Amazon’s The Boys Widens The Competition For Disney+ And DC Universe’s Comic Adaptations
As Marvel and DC both control a huge share of the comic book market place, both in source material and adaptations, their respective streaming services are going to be emboldened by their presence in the market. So the same sort of stranglehold you see on both sides of the comic coin could be translated into the same sort of dominance in the streamer market.
Now that Amazon has The Boys in play, that softens up the market for more competition. With a successful show developed and deployed outside of the DC/Marvel hegemony, other streaming companies and comic companies may be able to pair up to make things interesting in the light of obvious successes that will come from both DCU and Disney+.
Among other big titles, DC Universe has Titans coming back for a second season soon, while Disney+ is going to debut a lot of series that extend the lives and stories of established Marvel Cinematic Universe characters. Now that Amazon will can boast The Boys' success in its deck, Netflix can possibly challenge the market with its original superhero team-up from Mark Millar and his MillarWorld catalogue of characters.
Seth Rogen And Evan Goldberg’s Unique Choice In Comic Source Material Can Continue
When Preacher and The Boys both debuted on their respective platforms, each show shocked audiences that were used to stereotypical comic heroes and their journeys. That’s partially because the stories being told in those books are so unique, but the other part of the equation is the fact that with executive producers like Seth Rogen and Evan Goldberg on the case, those sorts of stories have been given a chance to thrive in extremely brutal ways.

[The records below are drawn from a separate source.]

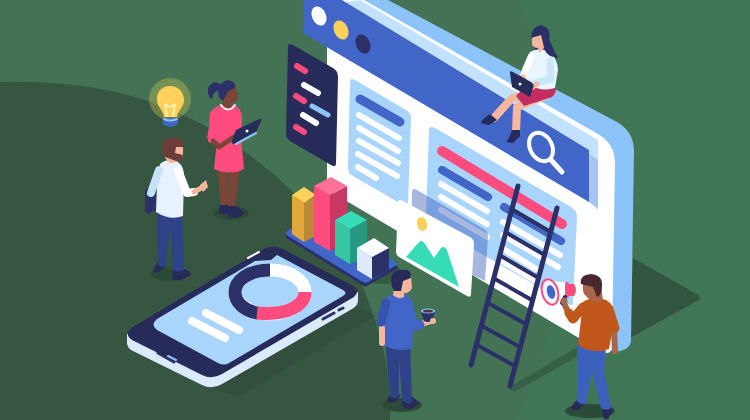
<!DOCTYPE html>
<html lang="en">
<head>
<meta charset="utf-8">
<title>Team building a website</title>
<style>
:root{--green:#437354;--green-right:#407655;--green-dark:#375642;--shade:#2c4a38;--navy:#2b3069;--ink:#272b59;--blue:#4166c8;--royal:#3453b4;--sky:#a9d4fb;--sky-deep:#8cc3f8;--white:#fff;--pink:#ff4c7e;--yellow:#ffd05a;--teal:#36dcb5;--skin:#f6b79e;--brown:#7b4638;--rust:#c2571b}
html,body{margin:0;overflow:hidden}
.scene{display:block;width:750px;height:420px;background:var(--green)}
.line{fill:none;stroke-linecap:round;stroke-linejoin:round}
.navy{fill:var(--navy)}.ink{fill:var(--ink)}.blue{fill:var(--blue)}.royal{fill:var(--royal)}.sky{fill:var(--sky)}.white{fill:var(--white)}.pink{fill:var(--pink)}.yellow{fill:var(--yellow)}.teal{fill:var(--teal)}.skin{fill:var(--skin)}.brown{fill:var(--brown)}.rust{fill:var(--rust)}.shade{fill:var(--shade)}
.s-navy{stroke:var(--navy)}.s-blue{stroke:var(--blue)}.s-white{stroke:var(--white)}.s-pink{stroke:var(--pink)}.s-skin{stroke:var(--skin)}.s-brown{stroke:var(--brown)}.s-sky{stroke:var(--sky-deep)}.s-rust{stroke:var(--rust)}
</style>
</head>
<body>
<svg class="scene" viewBox="0 0 750 420" role="img" aria-label="Isometric illustration of people working around a large browser window, a phone and charts">
<g id="background">
<path fill="var(--green-right)" d="M518 0C560 130 590 280 514 420H750V0Z"/>
<path fill="var(--green-dark)" d="M0 82C80 80 150 93 214 131C290 178 345 240 368 300C385 345 392 385 390 420H0Z"/>
</g>

<g id="ground-shadows" class="shade">
<path opacity=".75" d="M633 258L698 295Q702 298 697 301L630 338Z"/>
<path opacity=".55" d="M213 390L357 306L375 316L240 396Z"/>
<path opacity=".6" d="M365 283L397 266L404 272L388 284Z"/>
<path opacity=".5" d="M508 388L596 336L604 342L514 392Z"/>
<ellipse cx="170" cy="274" rx="20" ry="7"/><ellipse cx="231" cy="213" rx="18" ry="7"/>
<ellipse cx="402" cy="405" rx="20" ry="7"/><ellipse cx="590" cy="411" rx="25" ry="7"/>
</g>

<g id="browser-window">
<path fill="var(--sky-deep)" d="M354 0H388L617 122Q634 132 634 151L631 341Q630 351 613 352L590 330V140Z"/>
<path class="white" d="M327 0H364L598 134Q615 144 615 163L612 345Q612 357 601 351L338 196Q327 189 327 178Z"/>
<g id="header">
<path class="sky" d="M360 0L598 140V210L589 202V150L345 2Z" opacity=".7"/>
<path fill="#93b4ee" opacity=".65" d="M589 154L598 160V208L589 202Z"/>
<path class="blue" d="M303 0H342L589 150V202L303 33Z"/>
<ellipse class="white" cx="319" cy="16" rx="7" ry="10" transform="rotate(-24 319 16)"/>
<ellipse class="yellow" cx="341" cy="30" rx="7" ry="10" transform="rotate(-24 341 30)"/>
<ellipse class="navy" cx="363" cy="44" rx="7" ry="10" transform="rotate(-24 363 44)"/>
<g id="search-icon" class="line s-white" stroke-width="4"><ellipse cx="541" cy="147" rx="11" ry="15" transform="rotate(-28 541 147)"/><path d="M551 160L562 172" stroke-width="5"/></g>
</g>
<g id="article-card">
<path class="sky" d="M350 82Q350 77 355 80L406 110Q411 113 411 118L408 203Q408 208 403 205L353 176Q348 173 348 168Z"/>
<g class="line" stroke-width="6"><path class="s-blue" d="M360 99L400 122" stroke-width="9"/><path class="s-white" d="M359 115L399 138M359 128L398 151M359 141L398 163M358 154L397 176M358 167L376 178"/></g>
</g>
<g id="content-card">
<path class="sky" d="M429 131Q429 125 435 128L571 207Q577 211 577 217L573 302Q573 307 568 304L430 224Q426 221 426 216Z"/>
<g class="line" stroke-width="6">
<path class="s-pink" d="M442 151L562 224" stroke-width="10"/>
<path class="s-blue" d="M442 170L488 197M504 207L561 241" stroke-width="8"/>
<path class="s-white" d="M441 184L487 211M441 197L487 224M441 210L487 237M503 222L560 255M503 235L558 267M502 248L536 269M502 261L534 280M502 274L530 291"/>
</g>
</g>
</g>

<g id="side-menu">
<path class="ink" d="M288 47Q288 42 293 45L333 68Q338 71 338 77L336 163Q336 168 331 165L290 141Q286 138 286 134Z"/>
<g class="line" stroke-width="6"><path class="s-pink" d="M297 66L305 71M296 96L304 101M296 127L304 132"/><path class="s-white" d="M304 85L318 93M303 115L316 123"/><path class="s-sky" d="M312 106L328 115" stroke-width="5"/></g>
</g>

<g id="image-card">
<path class="royal" opacity=".42" d="M412 192Q412 187 417 190L484 229Q488 231 488 236L485 281L411 246Z"/>
<path class="white" d="M398 203Q398 198 403 201L470 237Q474 239 474 244L471 294Q471 298 467 296L399 257Q396 255 396 252Z"/>
<ellipse class="yellow" cx="422" cy="224" rx="5" ry="7" transform="rotate(-14 422 224)"/>
<path class="teal" d="M406 257L419 242Q422 239 425 244L434 258L441 248Q444 245 447 250L459 287Z"/>
</g>

<g id="bar-chart">
<path class="navy" d="M286 233V238L365 287L397 269V263Z"/>
<path class="blue" d="M287 231L317 214Q320 212 324 215L396 262Q399 264 395 266L368 282Q365 284 361 281L288 236Q285 234 287 231Z"/>
<g id="bar-yellow"><path fill="#e2a83a" d="M292 195L304 203V242L292 234Z"/><path fill="#b98a35" d="M304 203L316 196V236L304 242Z"/><path class="yellow" d="M292 195L304 187L316 195L304 203Z"/></g>
<g id="bar-pink"><path class="pink" d="M314 186L330 195V251L314 242Z"/><path fill="#c93865" d="M330 195L347 186V243L330 251Z"/><path fill="#ff7196" d="M314 186L331 177L347 186L330 195Z"/></g>
<g id="bar-teal"><path fill="#36c6a1" d="M335 220L350 229V264L335 255Z"/><path fill="#279983" d="M350 229L367 220V256L350 264Z"/><path class="teal" d="M335 220L351 211L367 220L350 229Z"/></g>
<g id="bar-white"><path fill="#dfe9fc" d="M357 248L372 257V279L357 270Z"/><path class="navy" d="M372 257L389 248V270L372 279Z"/><path class="white" d="M357 248L374 238L389 248L372 257Z"/></g>
</g>

<g id="phone">
<path fill="#dceafd" d="M127 334V343Q127 348 133 351L202 385Q212 390 222 384L352 309Q358 306 358 300V292Z"/>
<path class="line s-navy" stroke-width="3" d="M158 353L174 362M323 319L334 313M339 310L343 308"/>
<path class="ink" d="M131 328L262 250Q272 244 283 249L353 286Q361 291 354 297L222 374Q212 380 202 375L132 340Q124 335 131 328Z"/>
<path class="sky" d="M157 319L255 261L271 260L277 255L343 290Q348 293 343 296L229 363Q224 366 218 363L157 330Q150 325 157 319Z"/>
<path class="line s-white" stroke-width="2" d="M248 258L259 252"/>
<path class="line s-sky" stroke-width="2" d="M168 356L176 360"/>
<g id="donut-chart" fill="none" stroke-width="13">
<ellipse cx="270" cy="292" rx="35" ry="22" stroke="var(--white)"/>
<path class="s-navy" d="M270 270C248 270 235 281 235 292C235 302 244 311 258 313"/>
<path class="s-pink" d="M305 292C305 305 288 316 257 313"/>
</g>
<path class="line s-white" stroke-width="8" d="M206 313L239 330M192 321L225 338"/>
</g>

<g id="ladder" class="line s-navy">
<path stroke-width="4" d="M513 210L549 231M507 233L543 254M501 256L537 277M495 279L530 299M488 303L524 323M482 326L518 346M477 345L513 365"/>
<path stroke-width="5" d="M518 186L471 365M557 208L510 386"/>
</g>

<g id="idea-bulb">
<circle cx="170" cy="99" r="21" fill="#d8c653" opacity=".35"/>
<path class="yellow" d="M170 86C161 86 156 93 157 101C158 108 163 110 164 117H177C178 110 184 107 184 100C184 92 178 86 170 86Z"/>
<path class="line" stroke="#fff3b0" stroke-width="2" d="M167 116L165 104L170 107L175 104L173 116"/>
<path class="blue" d="M163 118H178V124Q170 130 163 124Z"/><path class="line s-sky" stroke-width="2" d="M164 119Q170 122 177 119"/>
</g>

<g id="bearded-man">
<path class="navy" d="M145 190L157 184L160 208L148 214Q145 212 145 209Z"/>
<path class="ink" d="M159 260L153 270Q153 273 159 272L167 265ZM173 266L172 278Q174 281 181 280L191 275Q191 271 182 268Z"/>
<path fill="#2f4188" d="M157 209L182 212L184 270Q178 273 173 270L170 226L166 266Q162 268 158 265Z"/>
<path fill="#e6f2ff" d="M160 164Q168 157 178 162Q185 167 184 179L183 216Q170 221 156 212L157 184Z"/>
<path class="line" stroke="#c5e2fc" stroke-width="8" d="M159 170L151 193"/>
<path class="line s-white" stroke-width="8" d="M178 170L187 193L194 192"/>
<path class="line s-skin" stroke-width="5" d="M194 192L203 187"/><path class="skin" d="M200 185L206 180L208 187L203 192Z"/>
<path class="skin" d="M166 145L183 144V156Q180 163 170 163L165 158Z"/>
<path fill="#6b3d38" d="M162 146Q162 138 172 138Q185 137 184 147L176 147L175 153L183 155Q182 162 176 161L165 157Q161 152 162 146Z"/>
</g>

<g id="woman-with-laptop">
<path class="brown" d="M217 168H227L229 207H221ZM229 168H240L235 208H228Z"/>
<path class="ink" d="M220 205H228L230 212Q225 217 219 213ZM228 206H236L244 212Q243 217 235 218L228 217Z"/>
<path class="pink" d="M213 109Q223 102 236 106Q242 109 242 120L241 138L244 169Q231 176 214 169L217 141L207 138Z"/>
<path class="line s-pink" stroke-width="8" d="M214 114L212 139"/>
<path class="line s-brown" stroke-width="5" d="M213 141L219 147L234 137"/>
<path class="line s-white" stroke-width="2" d="M221 105Q228 114 235 105"/>
<path class="ink" d="M236 130L259 119Q262 118 261 121L256 132L234 144Q231 144 232 141Z"/>
<path class="line s-sky" stroke-width="2" d="M236 144L256 133"/><circle class="white" cx="247" cy="131" r="1.5"/>
<path class="brown" d="M221 88L236 85L238 98Q236 103 231 103L232 107Q227 110 223 106Z"/>
<path class="navy" d="M218 91Q219 82 228 80Q236 81 235 88L228 91L223 101Q218 98 218 91Z"/>
<path class="navy" d="M220 84Q213 79 208 88Q207 97 212 99Q213 91 220 90Z"/>
</g>

<g id="woman-on-window">
<path class="line s-skin" stroke-width="8" d="M540 94L512 98L494 118M545 96L517 107L516 133"/>
<path class="ink" d="M490 114L497 120L489 125L481 123Q482 119 490 114ZM512 130L520 130L520 136L513 143L506 142Q510 138 512 130Z"/>
<path fill="#c42d60" d="M527 84L554 82Q559 91 552 97L524 106L516 96Z"/>
<path class="navy" d="M533 30Q540 23 547 28Q551 33 549 42Q552 50 558 57L553 61L535 55Z"/>
<path fill="#e9f5ff" d="M530 52Q538 47 548 51Q557 56 558 70L555 88Q542 92 529 85L522 69Z"/>
<path class="line" stroke="#c8e6fc" stroke-width="7" d="M550 61L551 79L535 83"/>
<path class="line s-white" stroke-width="7" d="M531 57L524 74"/>
<path class="line s-skin" stroke-width="5" d="M537 84L530 89M523 77L521 82"/>
<path class="skin" d="M532 37L544 34L545 47L539 53L538 48Q533 48 532 44Z"/>
<path class="navy" d="M531 38Q531 27 541 25Q549 27 549 39L557 57Q545 58 543 43L541 35Z"/>
<path class="ink" d="M510 73Q509 70 513 72L531 82Q535 85 533 88L530 97L512 87Z"/><circle class="white" cx="520" cy="84" r="1.5"/>
</g>

<g id="man-with-coffee">
<path class="ink" d="M391 392L387 400Q389 404 397 401L401 395ZM403 396L402 406Q407 411 413 408L419 403L412 396Z"/>
<path fill="#2f4188" d="M385 340L410 342L412 402Q406 405 402 400L399 358L399 397Q394 400 390 396Z"/>
<path class="blue" d="M386 298Q394 291 407 295Q414 299 414 312L412 348Q398 353 383 345L382 315Z"/>
<path class="line s-skin" stroke-width="6" d="M382 328L382 343M415 326L431 321"/>
<path class="line" stroke="#3454ae" stroke-width="9" d="M386 303L381 322"/>
<path class="line s-blue" stroke-width="9" d="M407 304L415 326L420 325"/>
<path class="skin" d="M396 277L411 275L412 288Q409 294 404 293L404 297Q398 300 393 295Z"/>
<path class="ink" d="M391 280Q391 270 401 270Q412 268 411 278L403 281L401 291L394 291Q391 286 391 280Z"/>
<path class="navy" d="M421 311L435 311L432 321Q428 323 424 321Z"/><ellipse cx="428" cy="311" rx="7" ry="2.5" fill="#8cc3f8"/><ellipse cx="428" cy="311" rx="5" ry="1.5" fill="#533238"/>
<circle class="skin" cx="433" cy="321" r="3"/>
</g>

<g id="man-with-megaphone">
<path class="ink" d="M578 398L571 407Q571 411 578 410L586 403ZM601 405L603 415Q602 420 608 419L613 411L610 404Z"/>
<path fill="#3c61bd" d="M577 341L606 346L604 371L611 408Q606 411 601 408L592 371L586 403Q581 406 577 401Z"/>
<path class="line" stroke="#a8674a" stroke-width="6" d="M614 330L615 351M571 319L564 303"/>
<path class="rust" d="M583 302Q593 295 606 300Q614 304 615 317L609 349Q593 355 578 345Z"/>
<path class="line s-rust" stroke-width="9" d="M609 309L615 328M583 307L573 319L569 313"/>
<path fill="#a8674a" d="M583 283L600 280L603 300Q595 305 589 299L586 296Q582 294 583 283Z"/>
<path fill="#49292f" d="M581 284Q579 275 591 274Q603 275 602 286Q602 295 597 297L593 287Z"/>
<g id="megaphone">
<path class="pink" d="M566 284L574 284Q578 290 574 296L565 296Z"/>
<path class="white" d="M546 280L568 283V296L552 305Z"/>
<path class="line s-pink" stroke-width="4" d="M567 284V296"/>
<ellipse cx="550" cy="292" rx="8" ry="13" transform="rotate(-15 550 292)" fill="#eef6ff" stroke="#ff4c7e" stroke-width="2"/>
<ellipse class="blue" cx="551" cy="292" rx="4" ry="7" transform="rotate(-15 551 292)"/>
<path class="line s-navy" stroke-width="4" d="M565 297L562 303"/>
</g>
<circle fill="#a8674a" cx="564" cy="301" r="3.5"/>
</g>
</svg>
</body>
</html>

There’s absolutely no question that Rogen and Goldberg’s sensibilities are attracted to the weird and the unconventional. Preacher continues proving that in spades, and now The Boys has only doubled down on the fact that the trusted partnership between them will always be on the lookout for something that’s out of the ordinary.
So long as Seth Rogen and Evan Goldberg keep plucking strange and unusual comics out of the obscure corners in the publishing business, there will always be a chance that a new hit similar to The Boys will break out. Even if their future graphic novel adaptations don’t strike it as big, they’ll at least keep the industry primed and ready to continue bringing new and unique visions to the table, in hopes that they will. (We're talking about you, Invincible.)
The Boys obviously isn’t the first comic series to come from outside of the Marvel/DC industrial complex, but it is one of the best examples for why Hollywood needs to continue nurturing talent from that very same source. As the superhero/cinematic universe machines become larger and more commonplace in the world of entertainment, having something like this show around is a sort of check and balance against the corporate monoliths that threaten to totally overtake everything. Which is fitting, considering in its initial run at DC-owned WildStorm, the whole central message of superheroes being corrupt was something the company really wanted to ditch.
Also, when a show like The Boys introduces characters so unique and entertaining that they give an actor like Karl Urban a role so damned good it was practically made for him, everybody wins. Just as the series helps nurture stories that are outside of the norm, it’s good to see Urban finally get a chance to dominate on screen, and kick even more ass for the folks at home to watch. Sure, it's too bad that we didn't get to see Simon Pegg as Hughie, but the tradeoff is worth it.
The Boys is currently on Amazon Prime, and is a highly recommended binge for all of you to take in one, long run.